Remember that suppliers need to be incentivised to deliver their best to you. Although suppliers rarely refuse work even if you beat them very often, you may be missing out on them turning up their A-team or going that extra mile – unless they feel valued. Essentially, treat others how you would want to be treated.
The best way to think of supplier personnel is that they are an extended workforce who don’t have to be afforded employment rights.
In our blog post, Why You Should Avoid Rushing Your Procurements, we explore why procurements are rushed and the impact it incurs on major programmes.
Suppliers offer tremendous value to the procurement department. Nonetheless, to get the best work out of them they must feel valued and respected.
4) Don’t be penny wise and pound foolish
The biggest cost savings will usually come from turnkey productivity improvement programmes, say, for example, robotic process automation, that requires high levels of investment.

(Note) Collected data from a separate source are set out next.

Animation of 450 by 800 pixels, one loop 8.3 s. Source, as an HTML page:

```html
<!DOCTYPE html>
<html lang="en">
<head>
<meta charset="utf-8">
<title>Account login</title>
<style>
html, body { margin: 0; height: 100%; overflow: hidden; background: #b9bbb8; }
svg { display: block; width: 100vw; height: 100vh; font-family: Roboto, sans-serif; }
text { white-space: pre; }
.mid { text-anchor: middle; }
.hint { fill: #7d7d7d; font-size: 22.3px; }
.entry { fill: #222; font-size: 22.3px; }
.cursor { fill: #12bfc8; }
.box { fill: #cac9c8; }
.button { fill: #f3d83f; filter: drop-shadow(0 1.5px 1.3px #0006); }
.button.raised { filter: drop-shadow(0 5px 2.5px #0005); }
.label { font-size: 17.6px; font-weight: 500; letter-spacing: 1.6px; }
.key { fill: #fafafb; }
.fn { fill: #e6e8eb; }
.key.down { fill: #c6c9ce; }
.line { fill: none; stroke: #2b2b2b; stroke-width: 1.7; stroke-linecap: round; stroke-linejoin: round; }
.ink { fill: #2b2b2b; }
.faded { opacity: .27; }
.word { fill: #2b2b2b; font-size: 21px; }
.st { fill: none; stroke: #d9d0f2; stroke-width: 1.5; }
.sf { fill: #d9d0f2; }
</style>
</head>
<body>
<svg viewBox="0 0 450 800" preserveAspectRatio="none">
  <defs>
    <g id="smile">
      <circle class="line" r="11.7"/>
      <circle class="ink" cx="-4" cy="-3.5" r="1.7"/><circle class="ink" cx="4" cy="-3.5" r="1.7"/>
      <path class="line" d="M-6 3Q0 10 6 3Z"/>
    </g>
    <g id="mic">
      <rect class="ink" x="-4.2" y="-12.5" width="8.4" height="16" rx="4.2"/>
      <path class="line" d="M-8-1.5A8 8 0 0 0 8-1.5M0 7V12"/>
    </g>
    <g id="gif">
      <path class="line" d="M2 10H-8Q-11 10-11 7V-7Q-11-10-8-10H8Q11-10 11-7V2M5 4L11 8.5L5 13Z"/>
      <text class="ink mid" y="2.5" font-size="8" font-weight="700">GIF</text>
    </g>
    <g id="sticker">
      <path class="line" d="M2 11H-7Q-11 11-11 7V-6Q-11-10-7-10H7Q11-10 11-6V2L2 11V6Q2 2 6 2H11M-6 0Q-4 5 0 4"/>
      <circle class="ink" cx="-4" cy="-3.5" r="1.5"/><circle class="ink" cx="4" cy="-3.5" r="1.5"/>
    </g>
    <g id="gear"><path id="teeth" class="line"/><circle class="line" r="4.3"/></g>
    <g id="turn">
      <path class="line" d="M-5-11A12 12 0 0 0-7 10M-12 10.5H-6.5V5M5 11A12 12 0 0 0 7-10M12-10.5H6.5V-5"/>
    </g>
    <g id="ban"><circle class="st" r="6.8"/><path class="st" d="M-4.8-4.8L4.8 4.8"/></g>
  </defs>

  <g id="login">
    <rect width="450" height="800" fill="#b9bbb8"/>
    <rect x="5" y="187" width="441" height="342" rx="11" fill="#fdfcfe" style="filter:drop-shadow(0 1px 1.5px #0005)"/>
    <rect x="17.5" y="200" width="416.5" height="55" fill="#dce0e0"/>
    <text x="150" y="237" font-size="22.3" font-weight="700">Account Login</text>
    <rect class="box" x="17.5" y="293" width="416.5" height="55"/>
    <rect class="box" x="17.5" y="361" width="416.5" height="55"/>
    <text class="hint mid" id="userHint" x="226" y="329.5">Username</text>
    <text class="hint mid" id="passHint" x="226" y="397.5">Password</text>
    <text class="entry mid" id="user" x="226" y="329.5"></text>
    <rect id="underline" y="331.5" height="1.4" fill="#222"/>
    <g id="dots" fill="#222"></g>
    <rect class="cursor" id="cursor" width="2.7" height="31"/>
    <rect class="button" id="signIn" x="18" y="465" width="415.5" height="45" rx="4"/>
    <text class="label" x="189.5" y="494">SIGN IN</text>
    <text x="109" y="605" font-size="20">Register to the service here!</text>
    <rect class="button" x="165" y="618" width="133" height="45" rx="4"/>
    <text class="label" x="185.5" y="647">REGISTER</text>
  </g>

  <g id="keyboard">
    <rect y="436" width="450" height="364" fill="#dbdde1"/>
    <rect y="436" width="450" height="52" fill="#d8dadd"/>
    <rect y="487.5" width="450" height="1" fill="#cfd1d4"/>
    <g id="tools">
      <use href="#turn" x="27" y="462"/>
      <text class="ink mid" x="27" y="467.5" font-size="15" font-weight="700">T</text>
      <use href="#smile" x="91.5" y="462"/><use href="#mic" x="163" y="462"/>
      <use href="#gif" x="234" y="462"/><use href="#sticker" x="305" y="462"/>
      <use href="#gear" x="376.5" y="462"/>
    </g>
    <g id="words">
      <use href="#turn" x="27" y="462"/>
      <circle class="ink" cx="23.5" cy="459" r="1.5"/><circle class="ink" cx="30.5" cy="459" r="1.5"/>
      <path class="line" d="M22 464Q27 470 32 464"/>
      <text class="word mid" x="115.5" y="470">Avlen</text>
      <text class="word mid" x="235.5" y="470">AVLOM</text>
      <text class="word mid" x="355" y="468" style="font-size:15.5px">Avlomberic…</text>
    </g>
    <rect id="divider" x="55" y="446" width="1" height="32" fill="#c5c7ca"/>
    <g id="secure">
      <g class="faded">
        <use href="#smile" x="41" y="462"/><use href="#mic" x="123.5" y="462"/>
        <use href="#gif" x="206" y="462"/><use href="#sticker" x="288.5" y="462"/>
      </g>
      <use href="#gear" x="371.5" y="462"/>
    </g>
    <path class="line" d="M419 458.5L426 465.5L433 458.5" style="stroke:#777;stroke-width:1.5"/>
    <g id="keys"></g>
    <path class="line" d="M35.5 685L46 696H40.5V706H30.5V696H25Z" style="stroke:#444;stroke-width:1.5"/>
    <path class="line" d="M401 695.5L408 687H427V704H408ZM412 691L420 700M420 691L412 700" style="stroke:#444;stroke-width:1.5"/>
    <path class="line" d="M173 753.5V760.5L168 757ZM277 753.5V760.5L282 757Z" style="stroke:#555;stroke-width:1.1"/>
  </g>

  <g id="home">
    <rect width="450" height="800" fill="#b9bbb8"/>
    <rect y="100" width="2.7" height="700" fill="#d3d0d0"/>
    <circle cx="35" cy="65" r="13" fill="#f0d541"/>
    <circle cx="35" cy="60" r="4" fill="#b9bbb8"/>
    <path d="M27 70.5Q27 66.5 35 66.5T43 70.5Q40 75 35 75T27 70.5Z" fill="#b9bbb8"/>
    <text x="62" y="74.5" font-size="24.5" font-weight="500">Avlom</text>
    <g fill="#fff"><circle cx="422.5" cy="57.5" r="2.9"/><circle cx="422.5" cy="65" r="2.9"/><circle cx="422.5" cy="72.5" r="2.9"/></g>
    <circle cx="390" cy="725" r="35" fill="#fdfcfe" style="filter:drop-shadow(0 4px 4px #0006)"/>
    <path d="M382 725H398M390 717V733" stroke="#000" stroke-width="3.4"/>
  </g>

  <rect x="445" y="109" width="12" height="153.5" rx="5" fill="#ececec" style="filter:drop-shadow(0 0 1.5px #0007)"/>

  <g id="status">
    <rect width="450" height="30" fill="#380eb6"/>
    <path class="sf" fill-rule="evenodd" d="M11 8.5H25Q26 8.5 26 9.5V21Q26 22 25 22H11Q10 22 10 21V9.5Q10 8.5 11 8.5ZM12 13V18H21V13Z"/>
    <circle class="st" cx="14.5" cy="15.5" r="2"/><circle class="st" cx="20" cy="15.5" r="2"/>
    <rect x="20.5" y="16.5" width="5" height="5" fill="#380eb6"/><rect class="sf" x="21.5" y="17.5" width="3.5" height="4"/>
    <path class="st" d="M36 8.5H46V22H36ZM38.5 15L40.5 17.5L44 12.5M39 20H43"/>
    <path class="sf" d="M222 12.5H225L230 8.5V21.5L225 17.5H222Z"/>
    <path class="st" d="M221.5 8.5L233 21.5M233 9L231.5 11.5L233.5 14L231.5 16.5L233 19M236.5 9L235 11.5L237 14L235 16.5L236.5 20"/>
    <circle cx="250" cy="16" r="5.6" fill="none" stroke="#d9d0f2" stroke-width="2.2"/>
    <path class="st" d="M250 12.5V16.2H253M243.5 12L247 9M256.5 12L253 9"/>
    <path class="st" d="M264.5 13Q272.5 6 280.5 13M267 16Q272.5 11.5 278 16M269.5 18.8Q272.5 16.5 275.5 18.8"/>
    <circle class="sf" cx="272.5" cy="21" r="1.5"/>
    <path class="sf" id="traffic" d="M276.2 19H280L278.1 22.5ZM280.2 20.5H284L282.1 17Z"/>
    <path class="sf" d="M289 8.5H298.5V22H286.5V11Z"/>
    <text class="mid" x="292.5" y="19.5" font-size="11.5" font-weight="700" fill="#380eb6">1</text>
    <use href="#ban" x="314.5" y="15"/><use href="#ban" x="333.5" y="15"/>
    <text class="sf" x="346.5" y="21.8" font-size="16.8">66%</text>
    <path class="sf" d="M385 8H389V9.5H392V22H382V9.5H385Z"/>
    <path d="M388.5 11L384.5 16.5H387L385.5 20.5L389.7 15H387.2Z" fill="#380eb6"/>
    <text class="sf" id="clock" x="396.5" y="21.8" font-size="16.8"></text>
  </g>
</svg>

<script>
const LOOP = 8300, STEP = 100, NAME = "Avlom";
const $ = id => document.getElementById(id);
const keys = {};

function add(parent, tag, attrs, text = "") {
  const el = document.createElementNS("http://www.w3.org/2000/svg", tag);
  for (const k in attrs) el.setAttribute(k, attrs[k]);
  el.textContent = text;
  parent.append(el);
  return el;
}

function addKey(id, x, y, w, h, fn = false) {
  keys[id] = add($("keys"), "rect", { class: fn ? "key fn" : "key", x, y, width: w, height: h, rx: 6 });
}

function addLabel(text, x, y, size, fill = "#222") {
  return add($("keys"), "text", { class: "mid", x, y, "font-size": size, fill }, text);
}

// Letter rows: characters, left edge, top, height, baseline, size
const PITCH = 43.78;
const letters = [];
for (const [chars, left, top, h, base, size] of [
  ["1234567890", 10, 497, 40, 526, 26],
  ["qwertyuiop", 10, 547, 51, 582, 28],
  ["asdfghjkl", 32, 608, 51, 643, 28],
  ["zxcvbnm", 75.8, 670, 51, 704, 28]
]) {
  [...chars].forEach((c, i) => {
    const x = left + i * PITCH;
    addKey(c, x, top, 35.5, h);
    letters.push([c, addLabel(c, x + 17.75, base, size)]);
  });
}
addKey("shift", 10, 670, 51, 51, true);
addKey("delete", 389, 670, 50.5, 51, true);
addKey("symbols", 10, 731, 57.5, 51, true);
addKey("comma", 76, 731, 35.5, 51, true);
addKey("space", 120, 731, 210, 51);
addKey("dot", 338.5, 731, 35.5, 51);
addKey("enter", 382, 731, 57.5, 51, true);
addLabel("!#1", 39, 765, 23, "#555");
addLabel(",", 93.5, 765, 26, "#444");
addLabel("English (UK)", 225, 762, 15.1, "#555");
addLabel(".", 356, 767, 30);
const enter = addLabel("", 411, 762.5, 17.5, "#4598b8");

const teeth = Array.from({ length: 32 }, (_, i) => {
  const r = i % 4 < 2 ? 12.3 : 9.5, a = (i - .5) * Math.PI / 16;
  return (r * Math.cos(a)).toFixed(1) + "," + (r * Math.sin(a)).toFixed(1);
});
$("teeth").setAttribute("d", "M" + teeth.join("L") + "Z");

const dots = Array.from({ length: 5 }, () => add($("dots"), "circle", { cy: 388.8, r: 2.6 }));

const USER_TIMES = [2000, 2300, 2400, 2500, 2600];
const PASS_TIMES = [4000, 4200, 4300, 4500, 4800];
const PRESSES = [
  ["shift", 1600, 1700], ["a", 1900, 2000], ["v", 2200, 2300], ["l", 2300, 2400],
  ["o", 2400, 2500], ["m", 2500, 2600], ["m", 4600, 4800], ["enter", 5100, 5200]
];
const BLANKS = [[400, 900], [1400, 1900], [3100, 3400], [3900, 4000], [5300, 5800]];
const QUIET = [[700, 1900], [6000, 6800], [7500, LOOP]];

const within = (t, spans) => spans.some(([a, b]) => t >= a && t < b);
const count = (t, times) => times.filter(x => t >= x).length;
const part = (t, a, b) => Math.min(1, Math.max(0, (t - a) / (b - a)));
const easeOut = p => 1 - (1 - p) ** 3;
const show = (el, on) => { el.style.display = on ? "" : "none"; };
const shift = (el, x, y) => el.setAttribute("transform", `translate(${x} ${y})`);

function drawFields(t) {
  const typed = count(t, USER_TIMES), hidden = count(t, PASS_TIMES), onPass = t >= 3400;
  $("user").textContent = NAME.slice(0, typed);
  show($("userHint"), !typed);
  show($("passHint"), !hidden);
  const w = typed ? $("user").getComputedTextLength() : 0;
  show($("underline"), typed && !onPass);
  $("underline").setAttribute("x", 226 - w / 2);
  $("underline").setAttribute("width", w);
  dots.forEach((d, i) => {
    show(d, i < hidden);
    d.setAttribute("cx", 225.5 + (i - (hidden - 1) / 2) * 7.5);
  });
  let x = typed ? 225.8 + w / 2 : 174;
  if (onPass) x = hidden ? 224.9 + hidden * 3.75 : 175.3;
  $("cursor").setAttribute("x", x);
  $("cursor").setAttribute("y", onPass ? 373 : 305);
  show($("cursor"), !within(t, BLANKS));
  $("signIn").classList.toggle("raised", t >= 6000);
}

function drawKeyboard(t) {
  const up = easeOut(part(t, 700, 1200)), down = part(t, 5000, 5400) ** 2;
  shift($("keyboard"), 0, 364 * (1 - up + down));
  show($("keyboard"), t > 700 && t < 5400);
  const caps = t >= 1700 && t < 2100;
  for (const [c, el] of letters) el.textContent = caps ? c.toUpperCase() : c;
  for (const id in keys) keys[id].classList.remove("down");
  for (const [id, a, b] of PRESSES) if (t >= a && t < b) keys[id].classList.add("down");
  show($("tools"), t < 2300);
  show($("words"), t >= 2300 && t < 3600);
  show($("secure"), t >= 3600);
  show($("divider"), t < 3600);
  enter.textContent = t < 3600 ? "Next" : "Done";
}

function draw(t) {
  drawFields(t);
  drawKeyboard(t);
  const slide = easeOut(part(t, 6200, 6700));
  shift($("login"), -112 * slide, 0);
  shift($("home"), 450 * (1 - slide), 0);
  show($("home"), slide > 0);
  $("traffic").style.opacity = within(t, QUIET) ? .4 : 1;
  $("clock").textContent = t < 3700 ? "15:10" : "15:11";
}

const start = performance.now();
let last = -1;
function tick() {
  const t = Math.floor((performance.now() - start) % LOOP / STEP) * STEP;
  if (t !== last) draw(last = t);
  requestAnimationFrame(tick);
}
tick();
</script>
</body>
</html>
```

Naturally, it also means increasing your level of spending on external suppliers to get many-fold benefits.
A ‘spend more to save more’ approach may seem counter-intuitive to us in procurement, but the opposite is short-sighted. If the only goals you accept from top brass of your organisation’s leadership is a quarterly or annual savings target, it goes to show that the top management does not see Procurement as strategic.
I remember being tasked once, to ask all suppliers in my remit to drop their prices by 20% because our profitability was low. This ended up being a futile exercise. Neither was our ‘Why’ compelling, nor was there anything in it for our suppliers to lower their prices.
The best prospect of achieving long-term savings is by working in collaboration with your business stakeholders to identify programmes that can be commissioned that take out substantial costs. Not only is this the best way of achieving savings, but this is also a sustainable practice. The approach of trying to shave a few pounds off suppliers’ day rates or asking for wholesale price reductions, is sadly only a finite game.
If you want to learn more about managing supplier relationships, head over and listen to our podcast episode Managing Supplier Relationships – The Benefits of a Healthy Relationship.
Investing in turnkey productivity improvement programmes will lead to the biggest cost savings in the long run.
Our survey confirmed what we already suspected – that procurement professionals aren’t perceived well by others in the organisation.
The 4 techniques we have listed will help others see procurement in a more positive light – improving collaboration and transforming the odds of digital transformation success.
At Mindful, we provide Commercial consultancy that is supportive of our client’s major programme objectives.
With our Virtual Commercial Services, we offer a cost-effective option wherein we pair up with your organisation’s designated Commercial Manager to transform your commercial service to programmes from good to great.